To get the free app, enter your email address or mobile phone number.
When Nothing Matters Anymore: A Survival Guide for Depressed Teens Paperback – March 20, 2007
Frequently Bought Together
Customers Who Bought This Item Also Bought
From School Library Journal
Libby K. White, Jewish Vocational Services, Baltimore, MD
Copyright 1999 Reed Business Information, Inc. --This text refers to an out of print or unavailable edition of this title.
“Its honest, anecdote-filled treatment of the subject (apart from the book’s telling origins) make it a no-brainer buy.”—Youthworker
Suicide Prevention\Voices of Education (SA\VE) Reading List Selection
More About the Author
Top Customer Reviews
Bev Cobain doesn't treat us like we're five years old or treat us like we're idiots for being depressed. She gives us help, and advice in an organized handbook like format. She steps this into two phases - What's Wrong and Getting Help and Staying Well. I also like how she makes it personal - adding things about her cousin Kurt Cobain but also including other depressed teen stories - proving I'm not alone. I'm almost finished with the book and am into getting some help for my depression.
I'd recommend this book to any depressed teen, any school councelor, or any one interested in teen depression and want to be informed on it incase they stumble upon it sometime in their lives. Good Book -.
This is an interactive book where teens are shown how to take an active role in doing things to help themselves stay healthy. Young readers will find themselves in one or more of the stories told by eleven teens from many walks of life as they describe their struggles with depression. The stories demonstrate that young people can do something about depression and have hope for the future.
Parnts, school counselors, mental health providers, physicians and others who work with depressed teens, will find useful, practical, information in this book. Any depressed teen luckly enough to receive this book from a caring, concerned adult will find comfort. Indeed, it may save a life.
The author, a cousin of singer Curt Cobain, wrote this book to help make sense of her cousin's suicide. It is readable, knowledgeable and thorough. It helps adolescents understand what they might be feeling when they are depressed. It discusses how to interrupt the downward spiral and find a way out. The book covers both social and biological aspects of depression.
I felt that the author had a good intuitive grasp for how an adolescent might feel when he was in the depths of a depression. She reflects back the sense of isolation and hopelessness so that a depressed person feels understood. She provides information on how to get help when you don't feel that anyone out there is trustworthy.
She empowers teens by providing good information about the causes of depression and well as the treatments. For those who want more detailed information, she provides a resource list. I especially liked her section on how to stay healthy once you have recovered from the initial depression.
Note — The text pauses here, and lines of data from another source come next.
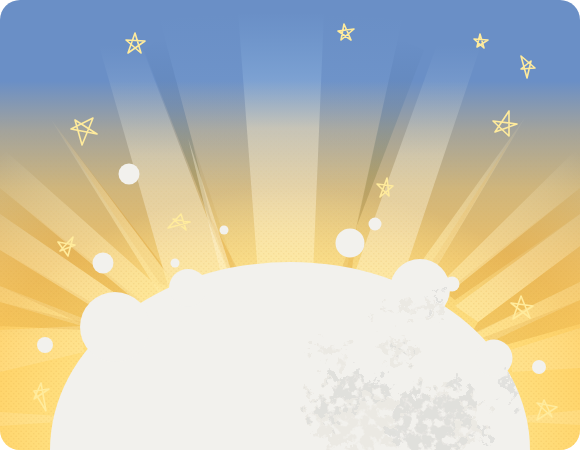
<!DOCTYPE html>
<html lang="en">
<head>
<meta charset="utf-8">
<title>Moonrise</title>
<style>
:root {
  --page: #ffffff;
  --night: #6a8fc6;
  --dusk: #a3a39c;
  --sand: #d0b67c;
  --amber: #edc169;
  --gold: #ffd063;
  --ray: #fff6dd;
  --shade: #dc9c2e;
  --glow: #ffe88f;
  --moon: #f2f1ed;
  --crater: #dfdedb;
  --crater-warm: #e9e6df;
  --star: #ffeb9c;
}
html, body { margin: 0; background: var(--page); overflow: hidden; }
.card { display: block; width: 580px; height: 450px; }
.stars { fill: none; stroke: var(--star); stroke-width: 1.6; stroke-linejoin: round; }
.bubbles, .moon { fill: var(--moon); }
</style>
</head>
<body>
<svg class="card" viewBox="0 0 580 450" role="img" aria-label="Pale moon rising with rays of light and hand-drawn stars">
  <defs>
    <clipPath id="card-shape"><rect width="580" height="450" rx="20"/></clipPath>
    <linearGradient id="sky" x1="0" y1="0" x2="0" y2="1">
      <stop offset="0" stop-color="var(--night)"/>
      <stop offset=".18" stop-color="var(--night)"/>
      <stop offset=".29" stop-color="var(--dusk)"/>
      <stop offset=".42" stop-color="var(--sand)"/>
      <stop offset=".58" stop-color="var(--amber)"/>
      <stop offset=".76" stop-color="var(--gold)"/>
      <stop offset="1" stop-color="var(--gold)"/>
    </linearGradient>
    <linearGradient id="ray-centre" gradientUnits="userSpaceOnUse" x1="0" y1="12" x2="0" y2="270">
      <stop offset="0" stop-color="#8fc0ee" stop-opacity="0"/>
      <stop offset=".25" stop-color="#a3c8ec" stop-opacity=".3"/>
      <stop offset=".45" stop-color="var(--ray)" stop-opacity=".4"/>
      <stop offset=".7" stop-color="var(--ray)" stop-opacity=".46"/>
      <stop offset="1" stop-color="#ffeeb0" stop-opacity=".7"/>
    </linearGradient>
    <linearGradient id="ray-slant" gradientUnits="userSpaceOnUse" x1="0" y1="45" x2="0" y2="290">
      <stop offset="0" stop-color="#a3c8ec" stop-opacity="0"/>
      <stop offset=".2" stop-color="#c9d8e4" stop-opacity=".18"/>
      <stop offset=".45" stop-color="var(--ray)" stop-opacity=".36"/>
      <stop offset=".75" stop-color="var(--ray)" stop-opacity=".42"/>
      <stop offset="1" stop-color="#ffeeb0" stop-opacity=".65"/>
    </linearGradient>
    <radialGradient id="ray-side" gradientUnits="userSpaceOnUse" cx="290" cy="400" r="380">
      <stop offset=".4" stop-color="#ffea9c" stop-opacity=".75"/>
      <stop offset=".65" stop-color="#ffeeb8" stop-opacity=".45"/>
      <stop offset="1" stop-color="var(--ray)" stop-opacity="0"/>
    </radialGradient>
    <radialGradient id="shade-side" gradientUnits="userSpaceOnUse" cx="290" cy="400" r="370">
      <stop offset=".4" stop-color="var(--shade)" stop-opacity=".34"/>
      <stop offset=".7" stop-color="var(--shade)" stop-opacity=".3"/>
      <stop offset="1" stop-color="var(--shade)" stop-opacity="0"/>
    </radialGradient>
    <linearGradient id="shade-up" gradientUnits="userSpaceOnUse" x1="0" y1="40" x2="0" y2="230">
      <stop offset="0" stop-color="#4f78b2" stop-opacity="0"/>
      <stop offset=".35" stop-color="#5f7fa8" stop-opacity=".4"/>
      <stop offset=".7" stop-color="#8d8550" stop-opacity=".42"/>
      <stop offset="1" stop-color="#b08a3c" stop-opacity=".4"/>
    </linearGradient>
    <radialGradient id="halo" gradientUnits="userSpaceOnUse" cx="290" cy="450" r="330" gradientTransform="translate(0 90) scale(1 .8)">
      <stop offset=".68" stop-color="var(--glow)" stop-opacity=".7"/>
      <stop offset="1" stop-color="var(--glow)" stop-opacity="0"/>
    </radialGradient>
    <pattern id="grain" width="5" height="5" patternUnits="userSpaceOnUse">
      <circle cx="1.2" cy="1.2" r=".8" fill="#d89a35"/>
      <circle cx="3.7" cy="3.7" r=".8" fill="#d89a35"/>
    </pattern>
    <linearGradient id="grain-fade" x1="0" y1="0" x2="0" y2="1">
      <stop offset=".25" stop-color="#fff" stop-opacity="0"/>
      <stop offset=".65" stop-color="#fff" stop-opacity=".17"/>
    </linearGradient>
    <mask id="grain-mask"><rect width="580" height="450" fill="url(#grain-fade)"/></mask>
    <filter id="ragged" filterUnits="userSpaceOnUse" x="150" y="250" width="400" height="200" color-interpolation-filters="sRGB">
      <feTurbulence type="fractalNoise" baseFrequency=".08" numOctaves="5" seed="8" result="noise"/>
      <feDisplacementMap in="SourceGraphic" in2="noise" scale="56" xChannelSelector="R" yChannelSelector="G" result="torn"/>
      <feTurbulence type="fractalNoise" baseFrequency=".11" numOctaves="5" seed="21"/>
      <feColorMatrix type="matrix" values="0 0 0 0 0  0 0 0 0 0  0 0 0 0 0  0 0 7 0 -2.5" result="holes"/>
      <feComposite in="torn" in2="holes" operator="in"/>
    </filter>
    <clipPath id="moon-shape">
      <ellipse cx="290" cy="450" rx="240" ry="188"/>
      <circle cx="420" cy="289" r="30"/>
      <circle cx="494" cy="358" r="18"/>
    </clipPath>
  </defs>

  <g clip-path="url(#card-shape)">
    <rect class="sky" width="580" height="450" fill="url(#sky)"/>
    <rect class="halo" width="580" height="450" fill="url(#halo)"/>

    <g class="ray-shadows">
      <g fill="url(#shade-side)">
        <polygon points="0,188 0,214 125,300 140,300"/>
        <polygon points="0,250 0,286 82,324 98,306"/>
        <polygon points="0,302 0,326 82,330 82,322"/>
        <polygon points="50,118 160,262 176,288 160,284"/>
        <polygon points="580,188 580,214 455,300 445,292"/>
        <polygon points="580,246 580,282 470,336 478,322"/>
        <polygon points="580,300 580,324 505,345 482,338"/>
        <polygon points="524,118 432,262 438,264"/>
      </g>
      <g fill="url(#shade-up)">
        <polygon points="144,50 164,35 192,140 213,228"/>
        <polygon points="398,38 424,50 356,228"/>
      </g>
      <g fill="var(--shade)" opacity=".3">
        <polygon points="208,212 237,268 228,270"/>
        <polygon points="357,226 352,270 342,268"/>
      </g>
    </g>

    <g class="rays">
      <g fill="url(#ray-centre)">
        <polygon points="238,12 324,12 313,275 258,275"/>
        <polygon points="160,20 238,12 258,275 237,275 192,140" opacity=".22"/>
        <polygon points="324,12 402,20 357,226 345,275 313,275" opacity=".22"/>
      </g>
      <g fill="url(#ray-slant)">
        <polygon points="98,42 140,42 229,275 172,300"/>
        <polygon points="438,42 482,42 402,280 354,275"/>
        <polygon points="188,138 231,270 220,270"/>
      </g>
      <g fill="url(#ray-side)">
        <polygon points="50,118 176,286 162,298"/>
        <polygon points="526,116 436,268 414,272"/>
        <polygon points="0,146 0,188 140,304 166,294"/>
        <polygon points="0,214 0,250 98,310 125,300"/>
        <polygon points="0,286 0,302 82,326 82,318" opacity=".6"/>
        <polygon points="0,330 0,372 84,352 82,326" opacity=".6"/>
        <polygon points="0,412 0,426 56,422 58,416" opacity=".6"/>
        <polygon points="580,146 580,188 445,296 440,284"/>
        <polygon points="580,214 580,246 478,322 455,306"/>
        <polygon points="580,282 580,300 490,342 472,334" opacity=".6"/>
        <polygon points="580,328 580,368 512,372 510,350" opacity=".6"/>
        <polygon points="580,410 580,425 526,422 524,416" opacity=".6"/>
      </g>
    </g>

    <rect class="grain" width="580" height="450" fill="url(#grain)" mask="url(#grain-mask)"/>

    <g class="stars">
      <path d="M135 33 141 53 126 40 145 41 128 53Z"/>
      <path d="M344 24 351 40 338 31 354 29 341 40Z"/>
      <path d="M480 34 484 48 474 39 488 40 477 47Z"/>
      <path d="M521 56 535 68 521 69 531 61 527 78Z"/>
      <path d="M93 118 82 145 75 120 97 134 71 129Z"/>
      <path d="M509 111 509 136 493 121 517 124 495 132Z"/>
      <path d="M387 178 389 196 377 184 393 186 380 197Z"/>
      <path d="M181 214 186 230 173 219 190 222 168 228Z"/>
      <path d="M73 237 68 256 58 242 75 245 60 251Z"/>
      <path d="M521 296 530 318 511 303 533 306 513 319Z"/>
      <path d="M41 383 46 411 34 391 49 389 34 399Z"/>
      <path d="M544 400 552 417 537 403 557 407 537 420Z"/>
    </g>

    <g class="bubbles">
      <circle cx="129" cy="174" r="10.5"/>
      <circle cx="103" cy="263" r="10.5"/>
      <circle cx="224" cy="230" r="4.5"/>
      <circle cx="175" cy="263" r="4.5"/>
      <circle cx="350" cy="243" r="14.5"/>
      <circle cx="375" cy="224" r="6.5"/>
      <circle cx="45" cy="345" r="8"/>
      <circle cx="539" cy="367" r="7"/>
    </g>

    <g class="moon">
      <ellipse cx="290" cy="450" rx="240" ry="188"/>
      <circle cx="115" cy="327" r="35"/>
      <circle cx="188" cy="288" r="19"/>
      <circle cx="420" cy="289" r="30"/>
      <circle cx="452" cy="284" r="7.5"/>
      <circle cx="494" cy="358" r="18.5"/>
    </g>

    <g clip-path="url(#moon-shape)">
      <g class="crater-haze" fill="var(--crater-warm)" opacity=".7" filter="url(#ragged)">
        <ellipse cx="355" cy="415" rx="46" ry="38"/>
        <ellipse cx="440" cy="420" rx="42" ry="36"/>
        <ellipse cx="398" cy="352" rx="18" ry="11"/>
        <ellipse cx="330" cy="352" rx="12" ry="9"/>
        <ellipse cx="410" cy="310" rx="32" ry="6"/>
      </g>
      <g class="craters" fill="var(--crater)" opacity=".85" filter="url(#ragged)">
        <ellipse cx="362" cy="388" rx="32" ry="13"/>
        <ellipse cx="328" cy="410" rx="14" ry="16"/>
        <ellipse cx="428" cy="424" rx="36" ry="34"/>
        <ellipse cx="460" cy="398" rx="16" ry="12"/>
        <ellipse cx="400" cy="354" rx="8" ry="5"/>
        <ellipse cx="436" cy="300" rx="9" ry="4"/>
        <ellipse cx="512" cy="390" rx="8" ry="15"/>
        <ellipse cx="482" cy="432" rx="6" ry="5"/>
      </g>
    </g>
  </g>
</svg>
</body>
</html>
I have recommended this book to several teens. They felt that it made sense and was helpful
The book is structured in two parts: What's Wrong? and Getting Help and Staying Well. What's Wrong? is primarily diagnostic, providing a checklist for the reader to determine whether he or she is depressed, explaining the varieties and causes of depression, and outlining the correlations between depression and chronic illness, sexual abuse, sexual identity, drug use and addiction, eating disorders, and "perceived differences" from peers. Getting Help and Staying Well highlights treatment options, suggests ways to seek help from family or trusted adults, and lists self-help activities for readers undergoing treatment. Both sections include "Survival Tips" that a health professional might suggest to any teen: Get Exercise, Have Fun, Eat Good Food, etc.Read more ›
Most Recent Customer Reviews
I bought this to use with some of my adolescents who struggle with depression in therapy sessions. Most of the students feel it reads like a dictionary and is not very engaging.Published 1 month ago by CrimsonandBlue
Excellent resource for parents and teens. Filled with good information and advice. Written in plain language for the non-medical professional to understand.Published 13 months ago by Susan F
My daughter read this book while in an acute psychiatric care facility and she really connected with it. I read it at her request and I am very thankful that I did. Read morePublished 15 months ago by James D. Weatherly
I liked the book, the supportive and easy-to-read style, but some of the values it expressed were not consistent with my own. Read morePublished on January 14, 2014 by Kris Crowther
An uplifting book for teens and parents on how to treat depression in their teens. Parents should always stay one step ahead on their teens feelings/thoughts/actions.Published on June 10, 2013 by U_2
Came in perfect condition with super fast shipping. Very helpful and easy for teens to understand. Also has a lot of stories from teens with real life scenarios that make it easy... Read morePublished on May 3, 2013 by Geri R
The book is good and exactly what I expected, I will use this as a reference in my work. Very helpful.Published on April 28, 2013 by Vonne
I am concerned with what I believe to be letting depressed teens decide for themselves what is best for themselves in their treatments. Read morePublished on June 26, 2011 by Beverly C. Norelius
Perfect book as a guide for my niece. She and her mom loved the book/workbook so much that they shared it with the other girls in my neices inpatient. Read morePublished on November 21, 2010 by Donna Hazen